C.R.A.Z.Y.

Born on Christmas Day, so he never gets proper birthday parties and his mother attributes religious powers to him. Dropped at birth, even. Three older brothers. One father determined to root out even the slightest inclinations of sissiness -- when he wants a baby stroller for his fifth birthday, his father buys him a huge hockey game instead. On top of all that, teenage and later young adult Zac Beaulieu is worried that he might have homosexual inclinations, which in the 1960s and 1970s, was even more difficult to deal with than it would be now.

C.R.A.Z.Y., which screened at aGLIFF this week, is not simply a coming-of-age and coming-out story. The movie's true focus is on a turbulent, changing father-son relationship.

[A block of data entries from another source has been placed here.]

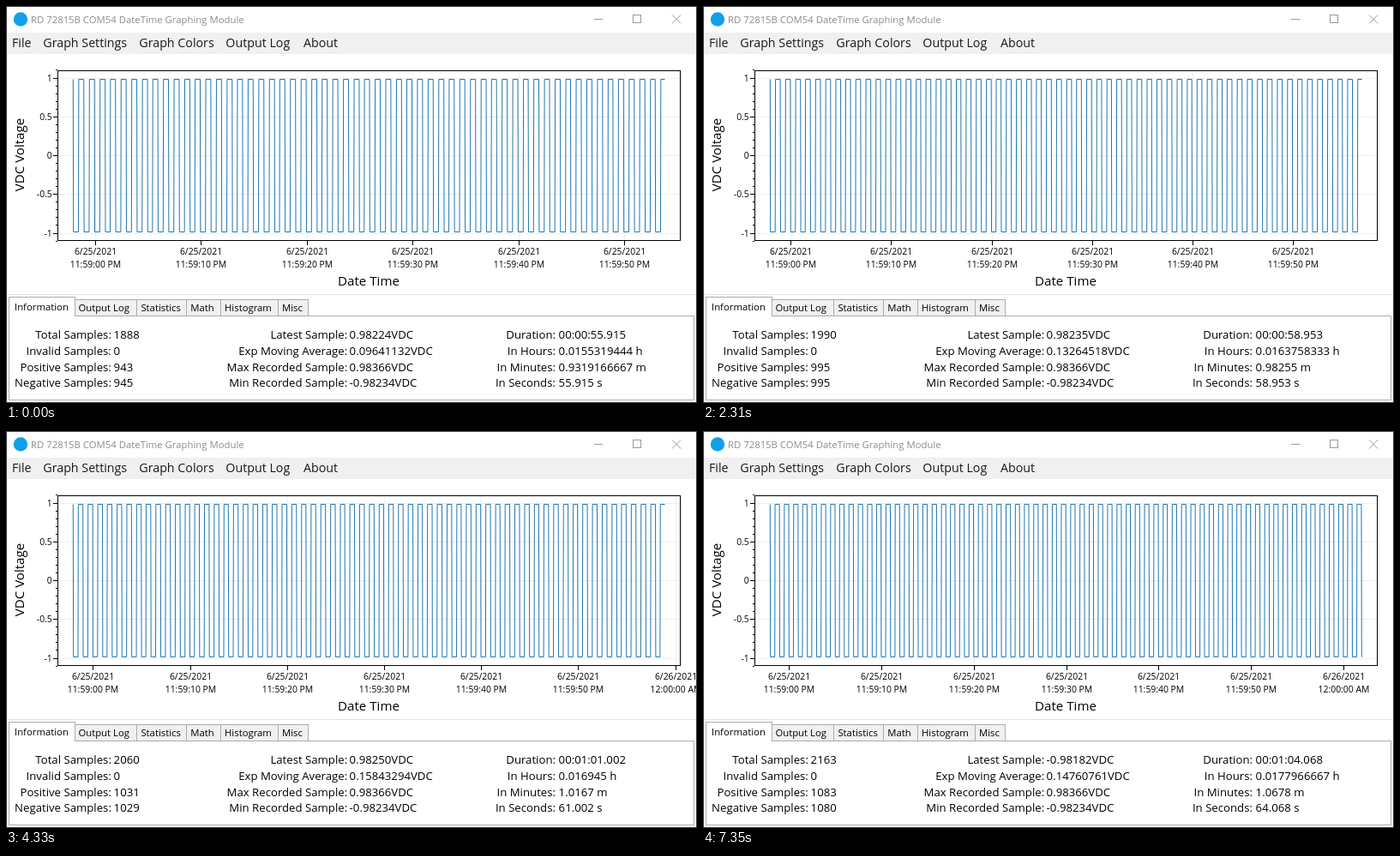
Write an HTML page that moves like this. It is 806 px wide and 463 px high and loops after 8000 ms.

```html
<!DOCTYPE html>
<html lang="en">
<head>
<meta charset="utf-8">
<title>DateTime Graphing Module</title>
<style>
html, body { margin: 0; width: 100%; height: 100%; overflow: hidden; background: #fff; }
svg { display: block; width: 806px; height: 463px; font-family: "Open Sans", "Noto Sans", sans-serif; }
.crisp { shape-rendering: crispEdges; }
</style>
</head>
<body>
<svg id="stage" viewBox="0 0 806 463" xmlns="http://www.w3.org/2000/svg"></svg>
<script>
const LOOP = 8000;
const LEFT = 78.3, SPAN = 690.3;     // trace extent in px
const LEAD = 2.09;                   // seconds from first sample to 11:59:00 PM
const MID = 174.5, UNIT = 90.5;      // 0 V position, px per volt
const HIGH = 85.5, LOW = 263.5;
const BLACK = '#000';

// [start ms, duration s, samples, positive, latest, moving average]
const STATES = [
  [0, 55.915, 1888, 943, '0.98224', '0.09641132'],
  [300, 56.921, 1922, 961, '0.98224', '0.11273846'],
  [1300, 57.935, 1956, 978, '0.98224', '0.1284759'],
  [2310, 58.953, 1990, 995, '0.98235', '0.13264518'],
  [3320, 59.979, 2025, 1013, '0.98245', '0.13683071'],
  [4330, 61.002, 2060, 1031, '0.98250', '0.15843294'],
  [5330, 62.024, 2094, 1049, '0.98255', '0.18003237'],
  [6340, 63.061, 2129, 1066, '-0.98198', '0.15068'],
  [7350, 64.068, 2163, 1083, '-0.98182', '0.14760761']
];

const stage = document.getElementById('stage');

function add(tag, attrs, parent = stage) {
  const el = document.createElementNS('http://www.w3.org/2000/svg', tag);
  for (const k in attrs) el.setAttribute(k, attrs[k]);
  parent.appendChild(el);
  return el;
}

function text(str, x, y, size, anchor = 'start', fill = BLACK, parent = stage) {
  const el = add('text', { x, y, 'font-size': size, 'text-anchor': anchor, fill }, parent);
  el.textContent = str;
  return el;
}

function rect(x, y, width, height, fill, stroke = 'none') {
  return add('rect', { x, y, width, height, fill, stroke, class: 'crisp' });
}

function path(d, stroke, crisp = true, parent = stage) {
  return add('path', { d, stroke, fill: 'none', 'stroke-width': 1, class: crisp ? 'crisp' : '' }, parent);
}

// Window chrome
rect(0, 0, 806, 463, '#fff');
add('circle', { cx: 17, cy: 15.5, r: 8.2, fill: '#12a0e8' });
text('RD 72815B COM54 DateTime Graphing Module', 29, 20, 11.33, 'start', '#8c8c8c');
path('M686 15.5H696M731.5 10.5H740.5V19.5H731.5Z', '#999');
path('M777 10.5L787 20.5M787 10.5L777 20.5', '#999', false);
rect(0, 31, 806, 25, '#f0f0f0');
[['File', 7], ['Graph Settings', 43.3], ['Graph Colors', 155.3], ['Output Log', 256.3], ['About', 347]]
  .forEach(([s, x]) => text(s, x, 48, 14.25, 'start', '#1a1a1a'));

// Plot: grid, trace, frame and axes
const yOf = v => Math.round(MID - v * UNIT - 0.5) + 0.5;
let gridY = '', ticksY = '';
for (let i = -11; i <= 11; i++) {
  const major = i % 5 === 0, y = yOf(i / 10);
  ticksY += `M${major ? 55 : 58} ${y}H60`;
  if (major) {
    gridY += `M60 ${y}H787`;
    text(String(i / 10), 53.8, y + 3.5, 10.4, 'end');
  }
}
path(gridY, '#efefef');
const gridX = path('', '#efefef');
const trace = path('', '#1f77b4', false);
path(ticksY, BLACK);
const ticksX = path('', BLACK);
rect(60.5, 75.5, 726, 198, 'none', BLACK);
const labels = add('g', {});
text('Date Time', 423, 325.5, 15.1, 'middle');
text('VDC Voltage', 0, 0, 15.1, 'middle').setAttribute('transform', 'translate(21 173.5) rotate(-90)');

// Tabs
path('M1 336.5H805', '#e3e3e3');
rect(3.5, 361.5, 799, 98, '#fff', '#acacac');
[['Output Log', 80, 152, 84.4], ['Statistics', 152, 210, 157.4], ['Math', 210, 250, 215.2],
  ['Histogram', 250, 317, 255], ['Misc', 317, 352, 322]].forEach(([s, a, b, x]) => {
  rect(a + 0.5, 342.5, b - a, 19, '#f0f0f0', '#acacac');
  text(s, x, 356, 11.33);
});
rect(3.5, 339.5, 77, 22, '#fff', '#acacac');
rect(4, 361, 76, 1, '#fff');
text('Information', 10, 355, 11.33);

// Statistics, three columns
const ROWS = [388, 407, 425.5, 444];
const values = [
  [122.9, 125.6, 'Total Samples:', 'Invalid Samples:', 'Positive Samples:', 'Negative Samples:'],
  [398.2, 400.6, 'Latest Sample:', 'Exp Moving Average:', 'Max Recorded Sample:', 'Min Recorded Sample:'],
  [641, 644.6, 'Duration:', 'In Hours:', 'In Minutes:', 'In Seconds:']
].flatMap(([end, start, ...names]) => names.map((name, i) => {
  text(name, end, ROWS[i], 13.2, 'end');
  return text('', start, ROWS[i], 13.2);
}));

rect(0.5, 0.5, 805, 462, 'none', '#3a3a3a');

const trim = n => String(+n.toFixed(10));

function clock(s) {
  const m = Math.floor(s / 60);
  return `00:${String(m).padStart(2, '0')}:${(s - m * 60).toFixed(3).padStart(6, '0')}`;
}

// 1 Hz square wave whose edges fall between two neighbouring samples
function wave(dur, count) {
  const dt = dur / (count - 1), scale = SPAN / dur;
  const x = t => (LEFT + t * scale).toFixed(2);
  let d = `M${x(0)} ${HIGH}`, high = true;
  for (let edge = 0.025; edge < dur; edge += 0.5) {
    const before = Math.floor(edge / dt) * dt;
    high = !high;
    d += `H${x(before)}L${x(Math.min(before + dt, dur))} ${high ? HIGH : LOW}`;
  }
  return d + `H${x(dur)}`;
}

function drawTimeAxis(dur) {
  let grid = '', ticks = '';
  labels.replaceChildren();
  for (let s = 0; s <= 60; s += 10) {
    const pos = 78 + (LEAD + s) * 690.5 / dur;
    if (pos > 786) break;
    const x = Math.round(pos - 0.23) + 0.5;
    grid += `M${x} 76V273`;
    ticks += `M${x} 274V279`;
    const next = s === 60;
    text(next ? '6/26/2021' : '6/25/2021', x, 290, 10.4, 'middle', BLACK, labels);
    text(next ? '12:00:00 AM' : `11:59:${String(s).padStart(2, '0')} PM`, x, 305, 10.4, 'middle', BLACK, labels);
  }
  gridX.setAttribute('d', grid);
  ticksX.setAttribute('d', ticks);
}

let shown = null;
function render(ms) {
  const state = STATES.filter(s => s[0] <= ms).pop();
  if (state === shown) return;
  shown = state;
  const [, dur, total, positive, latest, average] = state;
  trace.setAttribute('d', wave(dur, total));
  drawTimeAxis(dur);
  [total, 0, positive, total - positive,
    latest + 'VDC', average + 'VDC', '0.98366VDC', '-0.98234VDC',
    clock(dur), trim(dur / 3600) + ' h', trim(dur / 60) + ' m', trim(dur) + ' s'
  ].forEach((v, i) => { values[i].textContent = v; });
}

const begin = performance.now();
function tick() {
  render((performance.now() - begin) % LOOP);
  requestAnimationFrame(tick);
}
render(0);
requestAnimationFrame(tick);
</script>
</body>
</html>
```
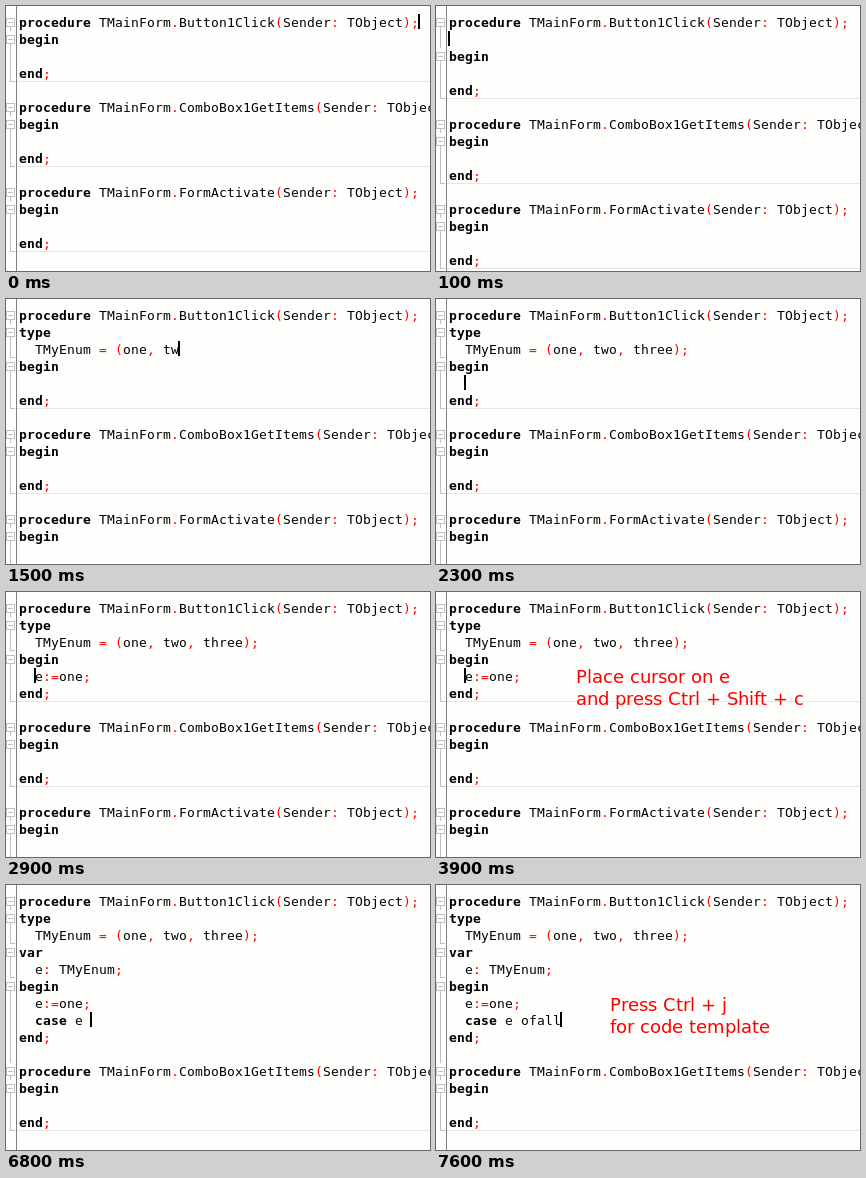
Write an HTML page with a canvas that moves like this. It is 424 by 265 pixels and loops after 8000 ms.

```html
<!DOCTYPE html>
<html lang="en">
<head>
<meta charset="utf-8">
<title>Code editor typing</title>
<style>
  html, body { margin: 0; width: 100%; height: 100%; overflow: hidden; background: #fefefc; }
  canvas { display: block; width: 424px; height: 265px; }
</style>
</head>
<body>
<canvas id="stage" width="424" height="265"></canvas>
<script>
const W = 424, H = 265, LOOP = 8000, TICK = 100;
const TOP = 8, ROW = 17, LEFT = 13, CHAR = 8;
const ctx = document.getElementById('stage').getContext('2d');
const MONO = '13px "DejaVu Sans Mono", monospace';
const NOTE = '18px "DejaVu Sans", sans-serif';
const KEYWORDS = new Set(['procedure', 'begin', 'end', 'type', 'var', 'case', 'of']);

const ENUM = '  TMyEnum = (one, two, three);';
const ASSIGN = '  e:=one;';
const CASE = '  case e ofall';

// Caret column after each tick of typing
const ENUM_COLS = [2, 3, 5, 7, 9, 10, 12, 13, 15, 17, 18, 20, 22, 25, 27, 27, 29, 30];
const ASSIGN_COLS = [4, 4, 6, 8, 9];
const CASE_COLS = [3, 5, 6, 8, 9, 11, 12, 14];

function column(t, start, cols) {
  if (t < start) return 0;
  return cols[Math.min(cols.length - 1, Math.floor((t - start) / TICK))];
}

// Fold marks: B = box, | = line, E = line with end tick
const header = name => ['B', `procedure TMainForm.${name}(Sender: TObject);`];
const emptyProcedure = name =>
  [header(name), ['B', 'begin'], ['|', ''], ['E', 'end;'], [' ', '']];

function scene(t) {
  const enumCol = column(t, 400, ENUM_COLS);
  const assignCol = column(t, 2400, ASSIGN_COLS);
  const caseCol = column(t, 6400, CASE_COLS);
  const caseOpen = caseCol >= 6;
  const lines = [header('Button1Click')];
  let caret = [0, 50];

  if (t >= 300) {
    lines.push(['B', 'type'], ['E', ENUM.slice(0, enumCol)]);
    caret = [2, enumCol];
  } else if (t >= 100) {
    const word = t < 200 ? '' : 'type';
    lines.push(['|', word]);
    caret = [1, word.length];
  }
  if (t >= 5900) lines.push(['B', 'var'], ['E', '  e: TMyEnum;']);
  lines.push(['B', 'begin'], ['|', ASSIGN.slice(0, assignCol)]);
  if (t >= 5900) {
    lines.push(['|', CASE.slice(0, caseCol)]);
    caret = [7, caseCol || 2];
  } else if (t >= 2900) caret = [4, 2];
  else if (t >= 2400) caret = [4, assignCol];
  else if (t >= 2200) caret = [4, t < 2300 ? 0 : 2];

  // An unfinished case swallows the end, so the outer fold stays open
  const after = caseOpen ? '|' : ' ';
  lines.push([caseOpen ? '|' : 'E', 'end;'], [after, '']);
  lines.push(...emptyProcedure('ComboBox1GetItems'), ...emptyProcedure('FormActivate'));
  return { lines, caret };
}

function rect(color, x, y, w, h) {
  ctx.fillStyle = color;
  ctx.fillRect(x, y, w, h);
}

function drawFold(mark, y) {
  const color = '#c0c0c0';
  if (mark === 'B') {
    ctx.strokeStyle = color;
    ctx.lineWidth = 1;
    ctx.strokeRect(0.5, y + 4.5, 8, 8);
    rect(color, 2, y + 8, 5, 1);
    rect(color, 4, y + 13, 1, 4);
  } else if (mark !== ' ') {
    rect(color, 4, y, 1, ROW);
    if (mark === 'E') rect(color, 4, y + ROW - 1, 5, 1);
  }
}

function drawCode(text, y) {
  for (const { 0: token, index } of text.matchAll(/\w+|[^\w\s]/g)) {
    ctx.font = (KEYWORDS.has(token) ? 'bold ' : '') + MONO;
    ctx.fillStyle = /\w/.test(token) ? '#000' : '#f00';
    [...token].forEach((ch, i) => ctx.fillText(ch, LEFT + (index + i) * CHAR, y + 13));
  }
}

// Whole-pixel advances, like hinted screen text
function drawNote(x, y, ...rows) {
  ctx.font = NOTE;
  ctx.fillStyle = '#f00';
  rows.forEach((row, i) => {
    let pen = x;
    for (const ch of row) {
      ctx.fillText(ch, pen, y + i * 22);
      pen += Math.round(ctx.measureText(ch).width);
    }
  });
}

function draw(t) {
  const { lines, caret } = scene(t);
  rect('#fefefc', 0, 0, W, H);
  lines.forEach(([mark, text], i) => {
    const y = TOP + i * ROW;
    if (y >= H) return;
    drawFold(mark, y);
    if (mark === 'E' && text === 'end;') rect('#e6e6e6', 11, y + ROW - 1, W, 1);
    drawCode(text, y);
  });
  rect('#808080', 10, 0, 1, H);
  rect('#000', LEFT - 1 + caret[1] * CHAR, TOP + caret[0] * ROW, 2, 15);
  if (t >= 3900 && t < 5900) drawNote(140, 91, 'Place cursor on e', 'and press Ctrl + Shift + c');
  if (t >= 7600) drawNote(174, 126, 'Press Ctrl + j', 'for code template');
}

function loop() {
  draw(performance.now() % LOOP);
  requestAnimationFrame(loop);
}
loop();
</script>
</body>
</html>
```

At an early age, Zac breaks one of his father's rare prize Patsy Cline albums, and throughout the film we see Zac searching for another copy, as if this will make everything better with his dad (Michel Cote).
categories Reviews, Cinematical